▶ [TASK DESCRIPTION]: Within the data below, determine how many lines contain "fract" and supply only that figure.

════════════════════

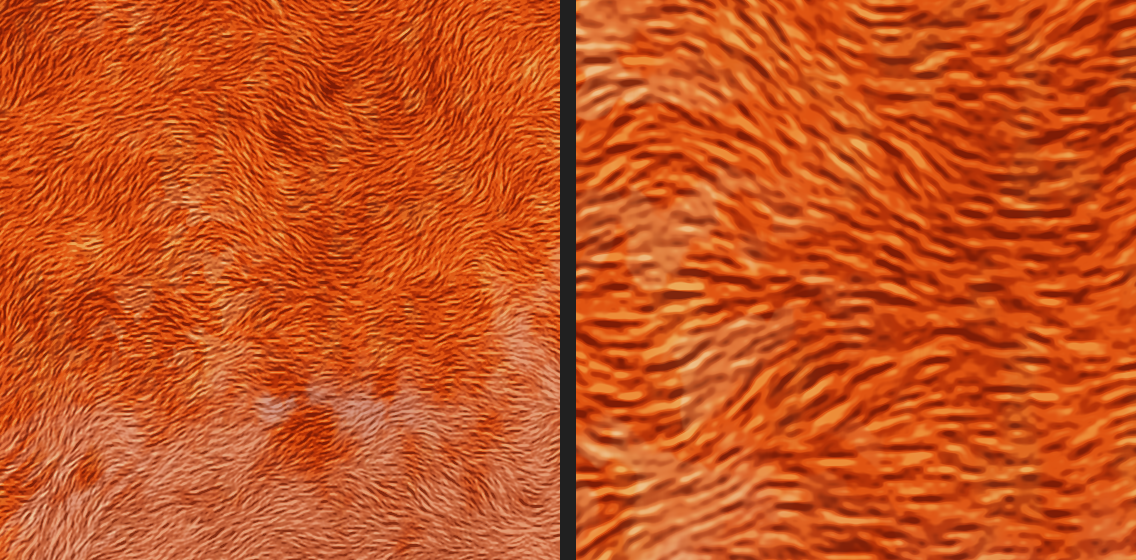
Left: the whole. Right: its middle third, enlarged.
Write a three.js fragment shader that draws this texture.

```glsl
varying vec2 vUv;

float hash(vec2 p) {
  vec3 q = fract(vec3(p.xyx) * 0.1031);
  q += dot(q, q.yzx + 33.33);
  return fract((q.x + q.y) * q.z);
}

float noise(vec2 p) {
  vec2 i = floor(p), f = fract(p);
  f = f * f * (3.0 - 2.0 * f);
  return mix(mix(hash(i), hash(i + vec2(1, 0)), f.x),
             mix(hash(i + vec2(0, 1)), hash(i + vec2(1, 1)), f.x), f.y);
}

float fbm(vec2 p) {
  float sum = 0.0, amp = 0.53;
  for (int i = 0; i < 4; i++) {
    sum += amp * noise(p);
    p = mat2(1.6, 1.2, -1.2, 1.6) * p + 7.3;
    amp *= 0.5;
  }
  return sum;
}

vec2 rotate(vec2 p, float a) {
  return vec2(cos(a) * p.x + sin(a) * p.y, cos(a) * p.y - sin(a) * p.x);
}

float blob(vec2 p, vec2 center, vec2 size) {
  vec2 d = (p - center) / size;
  return exp(-dot(d, d));
}

// Direction of the nap: diagonal at the sides, nearly level in the middle
float napAngle(vec2 p) {
  float a = mix(0.62, -0.1, smoothstep(0.2, 0.5, p.x));
  a += 0.65 * smoothstep(0.55, 0.8, p.x) * smoothstep(0.25, 0.6, p.y);
  return a + 1.5 * (noise(p * 9.0 + 4.0) - 0.5) + 0.7 * (noise(p * 28.0) - 0.5);
}

// Short ridges: noise smeared along the nap, lit from across it
float ridges(vec2 p) {
  float a = napAngle(p);
  vec2 along = vec2(cos(a), sin(a));
  vec2 across = vec2(-along.y, along.x) * 0.0042;
  float sum = 0.0;
  for (int i = -3; i <= 3; i++) {
    vec2 q = p + along * float(i) * 0.0021;
    sum += noise(q * 230.0 + 50.0) - noise((q + across) * 230.0 + 50.0);
  }
  return sum / 7.0;
}

vec3 orangeRamp(float t) {
  vec3 c = mix(vec3(0.50, 0.11, 0.02), vec3(0.72, 0.20, 0.03), smoothstep(0.0, 0.35, t));
  c = mix(c, vec3(0.88, 0.33, 0.07), smoothstep(0.35, 0.6, t));
  return mix(c, vec3(0.93, 0.55, 0.22), smoothstep(0.65, 1.05, t));
}

vec3 paleRamp(float t) {
  vec3 c = mix(vec3(0.54, 0.20, 0.09), vec3(0.75, 0.40, 0.26), smoothstep(0.0, 0.42, t));
  return mix(c, vec3(0.88, 0.61, 0.50), smoothstep(0.42, 0.95, t));
}

void main() {
  vec2 p = vUv;
  float cloud = fbm(p * 7.0 + 2.0);
  float mottle = fbm(p * vec2(26.0, 19.0) + 11.0);
  float relief = ridges(p);

  // Worn lower area with a ragged upper edge
  float edge = 0.25 + 0.17 * smoothstep(0.8, 1.0, p.x);
  float worn = smoothstep(-0.08, 0.2, edge - p.y + 0.5 * (cloud - 0.5) + 0.3 * (mottle - 0.5));
  worn *= 0.78 * smoothstep(-0.02, 0.09, p.x + 0.1 * (cloud - 0.5));

  // Chalky mauve smudges right of the middle
  float smudge = blob(p, vec2(0.52, 0.275), vec2(0.06, 0.04))
               + 0.8 * blob(p, vec2(0.66, 0.27), vec2(0.13, 0.06));
  smudge = clamp(smudge * smoothstep(0.3, 0.62, mottle) * 1.2, 0.0, 1.0);

  // Tan flakes drifting from the upper middle to the left
  float flakeArea = blob(p, vec2(0.30, 0.41), vec2(0.16, 0.09))
                  + 0.8 * blob(rotate(p - vec2(0.36, 0.60), -0.95), vec2(0.0), vec2(0.17, 0.06))
                  + 0.5 * blob(p, vec2(0.2, 0.97), vec2(0.11, 0.05));
  float flakes = smoothstep(0.52, 0.72, noise(p * 38.0 + 3.0 * mottle)) * min(flakeArea, 1.0);

  // Slanted scuffs in the lower left
  vec2 s = rotate(p + 0.025 * mottle, 0.8);
  float scuffArea = blob(p, vec2(0.13, 0.12), vec2(0.2, 0.17));
  float scuffs = smoothstep(0.58, 0.8, noise(s * vec2(17.0, 62.0))) * scuffArea;

  // Tone: ridges over broad light and dark mottling
  float tone = 0.5 + relief * (1.5 + 0.8 * flakeArea * mottle + 0.6 * scuffs);
  tone += 0.45 * (mottle - 0.5) + 0.35 * (cloud - 0.5);
  tone += 0.12 * smoothstep(0.8, 1.0, p.x) - 0.25 * blob(p, vec2(0.0, 1.0), vec2(0.16, 0.1));
  for (int i = 0; i < 2; i++) {
    tone -= 0.4 * blob(p, vec2(0.59, 0.84) - vec2(0.09, 0.08) * float(i), vec2(0.016));
  }

  // Layers of colour
  vec3 color = orangeRamp(tone);
  float tan = smoothstep(0.53, 0.75, fbm(p * vec2(30.0, 16.0) + 31.0));
  color = mix(color, color * vec3(1.0, 1.25, 1.7) + vec3(0.0, 0.03, 0.03), 0.7 * tan);
  color = mix(color, paleRamp(tone), worn);
  color = mix(color, paleRamp(tone + 0.12) * vec3(0.93, 1.0, 1.14), 0.8 * smudge);
  color = mix(color, paleRamp(tone + 0.2) * vec3(1.02, 1.02, 0.8), 0.75 * flakes);
  color = mix(color, paleRamp(tone + 0.22), 0.75 * scuffs);

  // Cream glints on the sharpest ridges
  float glint = smoothstep(0.16, 0.36, relief) * clamp(flakes + scuffs + 0.15 * worn, 0.0, 1.0);
  color = mix(color, vec3(0.95, 0.84, 0.66), 0.75 * glint);
  gl_FragColor = vec4(color, 1.0);
}
```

════════════════════

▶ [RESPONSE TO THE TASK]: 3